• Instructions for the task:
Your reply should be the entries, output word for word, with each picture omitted.

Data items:

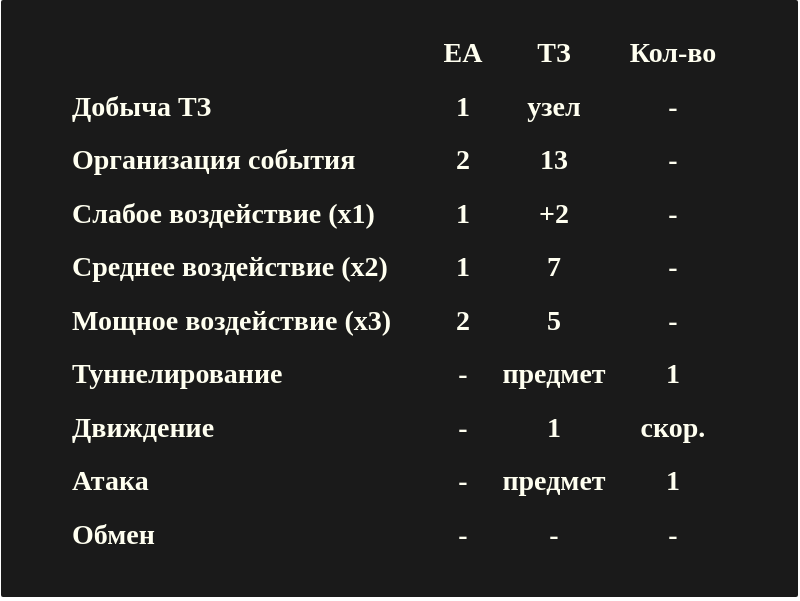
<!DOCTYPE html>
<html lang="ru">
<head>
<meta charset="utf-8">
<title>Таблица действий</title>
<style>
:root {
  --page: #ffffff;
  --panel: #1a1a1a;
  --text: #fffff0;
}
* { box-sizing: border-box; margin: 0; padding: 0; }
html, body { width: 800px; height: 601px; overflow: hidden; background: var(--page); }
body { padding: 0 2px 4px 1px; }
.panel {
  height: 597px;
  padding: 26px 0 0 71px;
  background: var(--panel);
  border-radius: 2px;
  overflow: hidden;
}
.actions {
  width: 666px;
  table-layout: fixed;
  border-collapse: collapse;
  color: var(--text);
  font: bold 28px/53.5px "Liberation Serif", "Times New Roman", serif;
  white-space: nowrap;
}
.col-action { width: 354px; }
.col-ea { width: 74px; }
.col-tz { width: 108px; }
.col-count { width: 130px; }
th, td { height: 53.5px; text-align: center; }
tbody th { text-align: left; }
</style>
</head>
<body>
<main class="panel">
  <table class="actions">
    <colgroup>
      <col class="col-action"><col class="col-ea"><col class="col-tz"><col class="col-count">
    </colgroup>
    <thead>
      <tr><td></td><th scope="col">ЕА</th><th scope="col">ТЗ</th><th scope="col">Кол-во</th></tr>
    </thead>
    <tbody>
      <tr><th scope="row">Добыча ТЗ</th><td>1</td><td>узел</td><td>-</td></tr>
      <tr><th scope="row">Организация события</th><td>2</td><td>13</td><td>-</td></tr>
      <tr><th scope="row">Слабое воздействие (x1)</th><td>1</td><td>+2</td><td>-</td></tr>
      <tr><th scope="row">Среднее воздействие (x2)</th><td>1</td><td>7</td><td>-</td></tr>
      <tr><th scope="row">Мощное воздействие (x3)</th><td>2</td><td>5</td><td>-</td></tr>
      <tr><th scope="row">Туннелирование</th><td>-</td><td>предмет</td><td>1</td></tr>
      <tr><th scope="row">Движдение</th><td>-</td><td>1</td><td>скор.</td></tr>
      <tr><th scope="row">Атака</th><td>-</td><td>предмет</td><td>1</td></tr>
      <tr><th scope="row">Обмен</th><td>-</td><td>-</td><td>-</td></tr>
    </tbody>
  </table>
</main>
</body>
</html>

• The answer:
<!DOCTYPE html>
<html lang="ru">
<head>
<meta charset="utf-8">
<title>Таблица действий</title>
<style>
:root {
  --page: #ffffff;
  --panel: #1a1a1a;
  --text: #fffff0;
}
* { box-sizing: border-box; margin: 0; padding: 0; }
html, body { width: 800px; height: 601px; overflow: hidden; background: var(--page); }
body { padding: 0 2px 4px 1px; }
.panel {
  height: 597px;
  padding: 26px 0 0 71px;
  background: var(--panel);
  border-radius: 2px;
  overflow: hidden;
}
.actions {
  width: 666px;
  table-layout: fixed;
  border-collapse: collapse;
  color: var(--text);
  font: bold 28px/53.5px "Liberation Serif", "Times New Roman", serif;
  white-space: nowrap;
}
.col-action { width: 354px; }
.col-ea { width: 74px; }
.col-tz { width: 108px; }
.col-count { width: 130px; }
th, td { height: 53.5px; text-align: center; }
tbody th { text-align: left; }
</style>
</head>
<body>
<main class="panel">
  <table class="actions">
    <colgroup>
      <col class="col-action"><col class="col-ea"><col class="col-tz"><col class="col-count">
    </colgroup>
    <thead>
      <tr><td></td><th scope="col">ЕА</th><th scope="col">ТЗ</th><th scope="col">Кол-во</th></tr>
    </thead>
    <tbody>
      <tr><th scope="row">Добыча ТЗ</th><td>1</td><td>узел</td><td>-</td></tr>
      <tr><th scope="row">Организация события</th><td>2</td><td>13</td><td>-</td></tr>
      <tr><th scope="row">Слабое воздействие (x1)</th><td>1</td><td>+2</td><td>-</td></tr>
      <tr><th scope="row">Среднее воздействие (x2)</th><td>1</td><td>7</td><td>-</td></tr>
      <tr><th scope="row">Мощное воздействие (x3)</th><td>2</td><td>5</td><td>-</td></tr>
      <tr><th scope="row">Туннелирование</th><td>-</td><td>предмет</td><td>1</td></tr>
      <tr><th scope="row">Движдение</th><td>-</td><td>1</td><td>скор.</td></tr>
      <tr><th scope="row">Атака</th><td>-</td><td>предмет</td><td>1</td></tr>
      <tr><th scope="row">Обмен</th><td>-</td><td>-</td><td>-</td></tr>
    </tbody>
  </table>
</main>
</body>
</html>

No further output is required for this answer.